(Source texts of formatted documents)
= = =
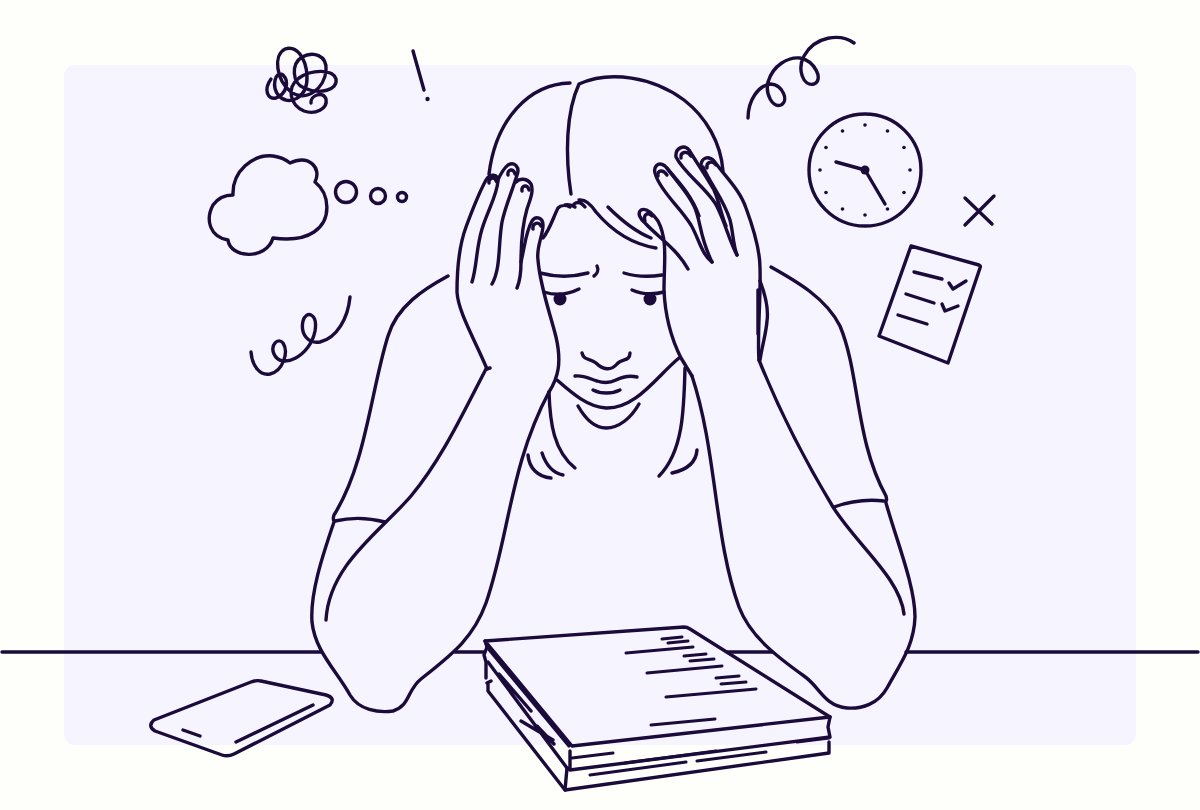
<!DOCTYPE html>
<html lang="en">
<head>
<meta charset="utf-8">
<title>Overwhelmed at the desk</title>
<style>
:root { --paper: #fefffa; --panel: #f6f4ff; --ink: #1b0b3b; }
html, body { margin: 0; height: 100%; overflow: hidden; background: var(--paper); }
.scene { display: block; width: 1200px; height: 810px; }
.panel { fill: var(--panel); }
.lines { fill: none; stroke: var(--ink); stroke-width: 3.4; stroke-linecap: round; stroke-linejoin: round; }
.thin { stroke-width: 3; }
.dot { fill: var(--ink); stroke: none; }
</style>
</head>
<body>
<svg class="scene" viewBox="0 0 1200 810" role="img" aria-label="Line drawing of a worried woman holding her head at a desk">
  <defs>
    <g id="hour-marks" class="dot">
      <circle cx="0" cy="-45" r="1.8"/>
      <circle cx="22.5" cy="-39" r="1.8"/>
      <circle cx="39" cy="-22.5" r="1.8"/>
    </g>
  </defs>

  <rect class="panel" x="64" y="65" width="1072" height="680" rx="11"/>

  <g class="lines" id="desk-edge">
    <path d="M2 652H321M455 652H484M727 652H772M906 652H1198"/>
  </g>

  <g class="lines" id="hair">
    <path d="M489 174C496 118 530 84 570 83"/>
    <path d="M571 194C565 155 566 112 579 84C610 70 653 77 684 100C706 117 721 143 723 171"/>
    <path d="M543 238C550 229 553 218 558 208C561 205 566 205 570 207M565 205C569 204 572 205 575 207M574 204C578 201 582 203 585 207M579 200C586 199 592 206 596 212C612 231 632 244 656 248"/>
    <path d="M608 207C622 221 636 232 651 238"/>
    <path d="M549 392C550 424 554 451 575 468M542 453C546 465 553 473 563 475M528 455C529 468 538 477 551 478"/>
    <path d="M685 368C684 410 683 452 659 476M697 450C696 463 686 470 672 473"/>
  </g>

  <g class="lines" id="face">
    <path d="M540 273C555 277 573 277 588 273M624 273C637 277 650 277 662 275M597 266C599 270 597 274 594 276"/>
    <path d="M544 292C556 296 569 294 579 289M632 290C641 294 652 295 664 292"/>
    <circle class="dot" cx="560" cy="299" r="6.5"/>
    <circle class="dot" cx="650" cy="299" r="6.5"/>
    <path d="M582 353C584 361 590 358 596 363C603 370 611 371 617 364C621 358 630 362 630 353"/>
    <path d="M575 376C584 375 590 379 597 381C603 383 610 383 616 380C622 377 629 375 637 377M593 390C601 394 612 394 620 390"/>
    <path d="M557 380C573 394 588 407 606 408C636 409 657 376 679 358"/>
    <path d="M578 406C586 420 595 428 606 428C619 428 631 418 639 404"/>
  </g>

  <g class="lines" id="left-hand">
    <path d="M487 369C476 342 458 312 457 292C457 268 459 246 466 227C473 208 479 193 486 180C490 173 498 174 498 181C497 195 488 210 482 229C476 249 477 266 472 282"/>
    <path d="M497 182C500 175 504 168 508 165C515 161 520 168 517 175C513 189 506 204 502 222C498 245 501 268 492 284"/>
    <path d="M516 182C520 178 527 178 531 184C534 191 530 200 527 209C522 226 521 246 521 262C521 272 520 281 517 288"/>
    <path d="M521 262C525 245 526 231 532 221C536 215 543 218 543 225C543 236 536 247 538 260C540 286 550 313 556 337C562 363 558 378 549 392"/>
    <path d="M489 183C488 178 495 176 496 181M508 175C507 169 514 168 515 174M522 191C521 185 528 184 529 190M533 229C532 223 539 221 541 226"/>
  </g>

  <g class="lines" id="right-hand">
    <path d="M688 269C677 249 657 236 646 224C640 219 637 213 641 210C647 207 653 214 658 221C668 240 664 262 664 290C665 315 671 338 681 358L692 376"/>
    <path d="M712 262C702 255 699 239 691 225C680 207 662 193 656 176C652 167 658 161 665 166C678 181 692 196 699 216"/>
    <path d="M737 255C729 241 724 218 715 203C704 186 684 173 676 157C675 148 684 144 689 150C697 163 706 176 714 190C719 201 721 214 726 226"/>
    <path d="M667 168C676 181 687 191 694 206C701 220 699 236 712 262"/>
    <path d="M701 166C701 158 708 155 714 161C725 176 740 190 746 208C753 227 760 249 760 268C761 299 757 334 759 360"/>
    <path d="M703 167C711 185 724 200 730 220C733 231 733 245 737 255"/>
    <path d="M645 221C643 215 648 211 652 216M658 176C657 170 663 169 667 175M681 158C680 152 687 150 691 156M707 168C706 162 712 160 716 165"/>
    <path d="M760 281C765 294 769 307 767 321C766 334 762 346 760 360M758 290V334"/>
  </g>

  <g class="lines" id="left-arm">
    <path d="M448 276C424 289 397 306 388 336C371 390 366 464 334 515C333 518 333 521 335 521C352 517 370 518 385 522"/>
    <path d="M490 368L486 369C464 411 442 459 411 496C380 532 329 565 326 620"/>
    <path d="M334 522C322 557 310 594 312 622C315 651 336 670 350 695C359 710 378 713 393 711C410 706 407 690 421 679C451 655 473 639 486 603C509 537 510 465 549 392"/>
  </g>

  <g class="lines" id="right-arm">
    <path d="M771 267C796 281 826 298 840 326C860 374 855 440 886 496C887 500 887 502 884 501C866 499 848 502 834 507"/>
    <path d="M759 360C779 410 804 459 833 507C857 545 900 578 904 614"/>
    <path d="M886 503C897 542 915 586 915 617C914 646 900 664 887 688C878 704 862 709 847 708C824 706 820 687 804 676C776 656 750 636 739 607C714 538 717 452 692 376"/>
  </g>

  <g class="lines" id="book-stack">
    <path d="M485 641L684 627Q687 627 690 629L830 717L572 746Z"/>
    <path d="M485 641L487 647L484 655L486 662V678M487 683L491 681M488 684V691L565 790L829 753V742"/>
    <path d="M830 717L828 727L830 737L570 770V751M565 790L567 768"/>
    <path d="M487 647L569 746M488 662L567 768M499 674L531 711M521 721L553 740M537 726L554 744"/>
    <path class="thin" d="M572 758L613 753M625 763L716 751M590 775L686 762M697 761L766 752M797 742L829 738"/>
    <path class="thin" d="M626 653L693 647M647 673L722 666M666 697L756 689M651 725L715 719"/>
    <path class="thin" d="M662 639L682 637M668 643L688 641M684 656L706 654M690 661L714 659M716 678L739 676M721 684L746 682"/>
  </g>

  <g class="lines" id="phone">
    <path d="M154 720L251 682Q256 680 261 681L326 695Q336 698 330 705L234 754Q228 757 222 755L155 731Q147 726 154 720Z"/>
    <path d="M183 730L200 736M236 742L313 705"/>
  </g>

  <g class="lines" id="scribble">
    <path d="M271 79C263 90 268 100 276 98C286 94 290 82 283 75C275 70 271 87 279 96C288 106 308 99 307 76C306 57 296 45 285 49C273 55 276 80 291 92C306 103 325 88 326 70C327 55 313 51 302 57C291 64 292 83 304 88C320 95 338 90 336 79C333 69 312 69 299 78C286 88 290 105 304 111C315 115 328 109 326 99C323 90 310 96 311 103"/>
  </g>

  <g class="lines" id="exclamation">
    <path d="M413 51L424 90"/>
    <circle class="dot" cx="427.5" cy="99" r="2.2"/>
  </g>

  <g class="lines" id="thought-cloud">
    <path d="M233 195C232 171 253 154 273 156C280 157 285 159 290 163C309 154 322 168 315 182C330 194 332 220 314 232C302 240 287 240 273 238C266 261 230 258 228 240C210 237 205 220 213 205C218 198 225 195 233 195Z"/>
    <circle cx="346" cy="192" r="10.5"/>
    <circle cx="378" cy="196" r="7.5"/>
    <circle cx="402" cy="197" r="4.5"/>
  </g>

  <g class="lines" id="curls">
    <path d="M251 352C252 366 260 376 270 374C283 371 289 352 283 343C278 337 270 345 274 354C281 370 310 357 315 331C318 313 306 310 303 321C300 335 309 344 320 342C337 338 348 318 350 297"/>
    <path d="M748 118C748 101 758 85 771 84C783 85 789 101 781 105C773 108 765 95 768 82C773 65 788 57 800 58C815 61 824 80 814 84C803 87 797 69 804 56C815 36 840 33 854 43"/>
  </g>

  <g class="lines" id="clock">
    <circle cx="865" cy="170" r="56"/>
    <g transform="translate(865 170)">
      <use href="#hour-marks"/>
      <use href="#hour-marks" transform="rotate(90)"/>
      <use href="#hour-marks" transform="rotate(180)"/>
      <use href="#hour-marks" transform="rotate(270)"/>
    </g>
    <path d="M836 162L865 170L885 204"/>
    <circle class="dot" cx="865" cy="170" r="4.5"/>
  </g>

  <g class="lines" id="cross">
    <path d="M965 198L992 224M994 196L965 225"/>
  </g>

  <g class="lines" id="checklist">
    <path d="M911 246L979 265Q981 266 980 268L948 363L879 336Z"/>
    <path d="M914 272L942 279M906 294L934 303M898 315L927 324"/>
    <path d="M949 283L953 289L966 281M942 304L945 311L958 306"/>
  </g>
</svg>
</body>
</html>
= = =
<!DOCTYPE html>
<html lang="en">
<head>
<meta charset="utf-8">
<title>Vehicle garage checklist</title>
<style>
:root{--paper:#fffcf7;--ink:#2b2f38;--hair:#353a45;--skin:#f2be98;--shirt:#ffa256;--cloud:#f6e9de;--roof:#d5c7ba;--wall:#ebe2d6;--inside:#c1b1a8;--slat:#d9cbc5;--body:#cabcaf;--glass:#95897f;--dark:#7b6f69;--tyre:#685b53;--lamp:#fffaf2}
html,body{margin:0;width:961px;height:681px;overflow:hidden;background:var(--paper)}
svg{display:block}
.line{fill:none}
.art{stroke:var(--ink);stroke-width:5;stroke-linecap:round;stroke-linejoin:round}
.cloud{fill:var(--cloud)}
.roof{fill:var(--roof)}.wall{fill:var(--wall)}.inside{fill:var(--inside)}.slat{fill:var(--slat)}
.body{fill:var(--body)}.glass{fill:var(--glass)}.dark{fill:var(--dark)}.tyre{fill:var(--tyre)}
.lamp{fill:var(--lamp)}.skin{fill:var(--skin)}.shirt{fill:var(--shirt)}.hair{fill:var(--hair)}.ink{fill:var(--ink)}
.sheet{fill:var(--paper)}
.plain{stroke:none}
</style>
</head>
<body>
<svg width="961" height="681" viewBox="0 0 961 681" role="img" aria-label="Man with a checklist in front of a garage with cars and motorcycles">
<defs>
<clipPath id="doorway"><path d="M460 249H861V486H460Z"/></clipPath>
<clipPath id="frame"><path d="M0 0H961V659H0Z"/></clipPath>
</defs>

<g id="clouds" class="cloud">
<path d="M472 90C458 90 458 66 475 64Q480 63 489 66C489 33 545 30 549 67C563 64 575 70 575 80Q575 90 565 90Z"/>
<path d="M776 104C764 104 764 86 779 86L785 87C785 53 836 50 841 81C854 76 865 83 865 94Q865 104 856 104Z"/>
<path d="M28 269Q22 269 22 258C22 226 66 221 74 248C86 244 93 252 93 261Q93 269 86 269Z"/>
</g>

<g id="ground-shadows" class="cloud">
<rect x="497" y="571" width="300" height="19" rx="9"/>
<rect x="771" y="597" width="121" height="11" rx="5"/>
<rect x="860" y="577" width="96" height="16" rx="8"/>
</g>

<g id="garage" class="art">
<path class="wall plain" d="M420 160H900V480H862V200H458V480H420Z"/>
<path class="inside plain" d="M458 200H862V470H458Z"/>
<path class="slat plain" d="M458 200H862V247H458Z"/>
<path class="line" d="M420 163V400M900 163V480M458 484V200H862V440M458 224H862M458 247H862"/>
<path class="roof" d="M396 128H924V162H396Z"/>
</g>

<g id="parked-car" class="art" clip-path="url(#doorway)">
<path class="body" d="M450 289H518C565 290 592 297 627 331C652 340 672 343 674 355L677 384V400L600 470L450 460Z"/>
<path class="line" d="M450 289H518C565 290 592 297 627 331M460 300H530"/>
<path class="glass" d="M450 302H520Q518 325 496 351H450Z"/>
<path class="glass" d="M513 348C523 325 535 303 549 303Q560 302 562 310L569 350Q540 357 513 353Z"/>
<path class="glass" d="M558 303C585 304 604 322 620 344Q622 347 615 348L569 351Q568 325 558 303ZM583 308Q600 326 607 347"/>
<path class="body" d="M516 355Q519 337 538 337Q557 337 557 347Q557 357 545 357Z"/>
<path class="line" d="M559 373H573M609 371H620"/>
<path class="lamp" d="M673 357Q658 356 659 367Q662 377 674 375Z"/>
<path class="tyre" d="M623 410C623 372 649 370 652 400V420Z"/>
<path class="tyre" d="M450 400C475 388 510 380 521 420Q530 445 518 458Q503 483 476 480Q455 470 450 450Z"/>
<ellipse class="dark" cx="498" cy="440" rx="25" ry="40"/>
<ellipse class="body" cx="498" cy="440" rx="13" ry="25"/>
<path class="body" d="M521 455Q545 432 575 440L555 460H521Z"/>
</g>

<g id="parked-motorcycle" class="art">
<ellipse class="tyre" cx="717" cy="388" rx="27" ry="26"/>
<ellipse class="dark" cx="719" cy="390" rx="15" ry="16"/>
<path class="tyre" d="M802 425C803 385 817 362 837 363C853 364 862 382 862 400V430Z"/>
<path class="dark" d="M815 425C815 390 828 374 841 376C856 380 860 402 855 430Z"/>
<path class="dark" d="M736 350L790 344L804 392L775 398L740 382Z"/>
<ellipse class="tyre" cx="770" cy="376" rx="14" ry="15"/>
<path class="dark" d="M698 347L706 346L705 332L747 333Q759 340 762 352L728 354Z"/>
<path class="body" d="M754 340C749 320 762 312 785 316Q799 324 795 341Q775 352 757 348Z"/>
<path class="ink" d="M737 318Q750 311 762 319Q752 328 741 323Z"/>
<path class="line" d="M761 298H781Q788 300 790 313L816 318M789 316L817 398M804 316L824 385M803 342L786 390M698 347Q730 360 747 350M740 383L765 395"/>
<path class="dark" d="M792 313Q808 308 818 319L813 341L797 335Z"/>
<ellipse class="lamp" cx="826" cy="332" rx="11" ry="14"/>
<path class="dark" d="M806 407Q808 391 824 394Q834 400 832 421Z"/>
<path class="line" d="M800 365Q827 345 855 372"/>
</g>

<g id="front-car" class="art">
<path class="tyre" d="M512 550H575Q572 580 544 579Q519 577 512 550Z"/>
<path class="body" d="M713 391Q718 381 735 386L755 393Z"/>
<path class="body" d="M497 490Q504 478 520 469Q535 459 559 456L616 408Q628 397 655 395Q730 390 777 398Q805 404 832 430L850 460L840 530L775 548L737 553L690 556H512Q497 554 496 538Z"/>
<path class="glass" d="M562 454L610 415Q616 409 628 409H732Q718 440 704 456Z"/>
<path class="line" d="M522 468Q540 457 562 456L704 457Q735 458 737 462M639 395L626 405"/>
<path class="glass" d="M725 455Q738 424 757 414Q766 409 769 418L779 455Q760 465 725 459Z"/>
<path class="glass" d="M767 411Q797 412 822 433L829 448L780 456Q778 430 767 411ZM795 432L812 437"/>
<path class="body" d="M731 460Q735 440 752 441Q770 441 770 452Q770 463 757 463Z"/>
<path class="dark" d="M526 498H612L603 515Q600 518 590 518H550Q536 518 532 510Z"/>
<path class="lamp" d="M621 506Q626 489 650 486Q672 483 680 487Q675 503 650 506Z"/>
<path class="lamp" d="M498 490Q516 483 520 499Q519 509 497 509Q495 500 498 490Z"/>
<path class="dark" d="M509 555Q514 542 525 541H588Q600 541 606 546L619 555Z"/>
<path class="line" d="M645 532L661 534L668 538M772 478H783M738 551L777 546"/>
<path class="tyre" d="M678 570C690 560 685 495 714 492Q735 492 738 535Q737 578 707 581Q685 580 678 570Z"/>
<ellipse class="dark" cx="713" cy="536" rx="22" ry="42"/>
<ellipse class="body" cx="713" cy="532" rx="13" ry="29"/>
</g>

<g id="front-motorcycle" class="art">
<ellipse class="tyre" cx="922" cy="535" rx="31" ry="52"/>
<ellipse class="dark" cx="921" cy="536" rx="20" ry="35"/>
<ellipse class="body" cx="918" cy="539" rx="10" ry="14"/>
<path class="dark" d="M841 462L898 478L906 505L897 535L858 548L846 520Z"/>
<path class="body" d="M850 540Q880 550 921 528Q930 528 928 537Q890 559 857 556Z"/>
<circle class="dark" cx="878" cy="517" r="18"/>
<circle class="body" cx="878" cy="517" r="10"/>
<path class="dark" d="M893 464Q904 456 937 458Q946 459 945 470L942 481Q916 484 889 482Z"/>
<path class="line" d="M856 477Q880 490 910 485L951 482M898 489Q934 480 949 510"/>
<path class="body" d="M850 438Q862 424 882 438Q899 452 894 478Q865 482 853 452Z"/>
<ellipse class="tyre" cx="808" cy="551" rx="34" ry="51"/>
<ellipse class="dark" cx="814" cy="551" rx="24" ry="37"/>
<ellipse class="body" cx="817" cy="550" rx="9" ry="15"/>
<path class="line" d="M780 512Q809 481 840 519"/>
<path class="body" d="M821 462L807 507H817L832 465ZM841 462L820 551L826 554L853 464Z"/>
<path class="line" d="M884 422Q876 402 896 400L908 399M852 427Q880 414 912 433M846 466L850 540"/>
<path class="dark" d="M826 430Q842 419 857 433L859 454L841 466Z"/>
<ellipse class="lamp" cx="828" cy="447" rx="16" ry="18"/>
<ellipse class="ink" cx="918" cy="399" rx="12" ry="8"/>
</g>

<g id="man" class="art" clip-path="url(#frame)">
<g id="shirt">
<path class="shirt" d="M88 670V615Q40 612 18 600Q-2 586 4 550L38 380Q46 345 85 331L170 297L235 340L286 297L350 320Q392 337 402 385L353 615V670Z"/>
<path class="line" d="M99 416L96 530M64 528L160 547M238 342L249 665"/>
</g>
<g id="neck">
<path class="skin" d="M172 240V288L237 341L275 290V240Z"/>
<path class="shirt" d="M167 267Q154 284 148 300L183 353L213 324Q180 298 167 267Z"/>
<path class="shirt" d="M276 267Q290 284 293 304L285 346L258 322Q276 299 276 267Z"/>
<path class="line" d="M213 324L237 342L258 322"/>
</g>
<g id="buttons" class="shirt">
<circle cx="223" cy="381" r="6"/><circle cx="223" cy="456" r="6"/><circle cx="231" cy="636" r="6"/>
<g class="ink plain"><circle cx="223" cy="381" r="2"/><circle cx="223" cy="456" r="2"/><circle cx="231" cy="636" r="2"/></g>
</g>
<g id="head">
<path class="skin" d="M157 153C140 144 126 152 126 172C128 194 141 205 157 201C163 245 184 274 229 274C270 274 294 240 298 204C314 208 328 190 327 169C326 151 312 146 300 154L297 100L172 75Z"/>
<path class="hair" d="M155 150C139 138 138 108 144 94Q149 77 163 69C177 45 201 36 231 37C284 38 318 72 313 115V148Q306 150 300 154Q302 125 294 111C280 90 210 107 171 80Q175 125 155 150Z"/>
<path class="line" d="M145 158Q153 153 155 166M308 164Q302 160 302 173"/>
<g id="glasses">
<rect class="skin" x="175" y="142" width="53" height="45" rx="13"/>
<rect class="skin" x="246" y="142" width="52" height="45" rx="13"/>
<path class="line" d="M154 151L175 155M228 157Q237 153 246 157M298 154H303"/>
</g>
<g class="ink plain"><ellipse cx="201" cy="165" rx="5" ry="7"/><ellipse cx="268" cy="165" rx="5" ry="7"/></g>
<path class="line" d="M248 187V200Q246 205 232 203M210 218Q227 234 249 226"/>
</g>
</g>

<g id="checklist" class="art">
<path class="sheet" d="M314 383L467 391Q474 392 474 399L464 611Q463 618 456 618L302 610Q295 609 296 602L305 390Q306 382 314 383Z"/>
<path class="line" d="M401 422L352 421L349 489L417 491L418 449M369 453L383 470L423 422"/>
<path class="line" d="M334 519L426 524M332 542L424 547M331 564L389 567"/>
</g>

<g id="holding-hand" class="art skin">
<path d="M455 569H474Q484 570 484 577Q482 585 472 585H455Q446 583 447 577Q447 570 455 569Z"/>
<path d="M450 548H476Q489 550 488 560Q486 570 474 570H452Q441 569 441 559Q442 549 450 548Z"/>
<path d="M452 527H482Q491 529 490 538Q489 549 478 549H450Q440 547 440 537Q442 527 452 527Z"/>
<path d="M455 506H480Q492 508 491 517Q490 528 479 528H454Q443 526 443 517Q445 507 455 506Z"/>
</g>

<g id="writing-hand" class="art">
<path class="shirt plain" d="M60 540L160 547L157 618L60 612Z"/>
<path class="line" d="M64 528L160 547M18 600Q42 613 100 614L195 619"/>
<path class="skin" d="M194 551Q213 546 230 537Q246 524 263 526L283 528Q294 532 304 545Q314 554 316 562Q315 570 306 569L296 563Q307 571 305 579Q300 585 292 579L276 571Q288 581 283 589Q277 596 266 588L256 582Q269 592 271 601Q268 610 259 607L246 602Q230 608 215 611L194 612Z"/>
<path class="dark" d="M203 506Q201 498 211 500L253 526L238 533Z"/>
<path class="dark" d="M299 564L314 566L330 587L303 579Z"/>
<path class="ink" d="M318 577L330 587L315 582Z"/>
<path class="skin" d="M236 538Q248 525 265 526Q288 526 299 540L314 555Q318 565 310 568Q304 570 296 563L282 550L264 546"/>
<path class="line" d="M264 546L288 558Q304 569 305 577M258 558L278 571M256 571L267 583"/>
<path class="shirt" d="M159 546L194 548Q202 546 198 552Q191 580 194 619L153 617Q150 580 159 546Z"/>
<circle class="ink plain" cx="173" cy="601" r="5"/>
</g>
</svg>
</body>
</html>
= = =
§ **Instructions for the task**
Looking only at the entries, count the lines that contain the word "none", then state that count and nothing else.

§ **Response**
4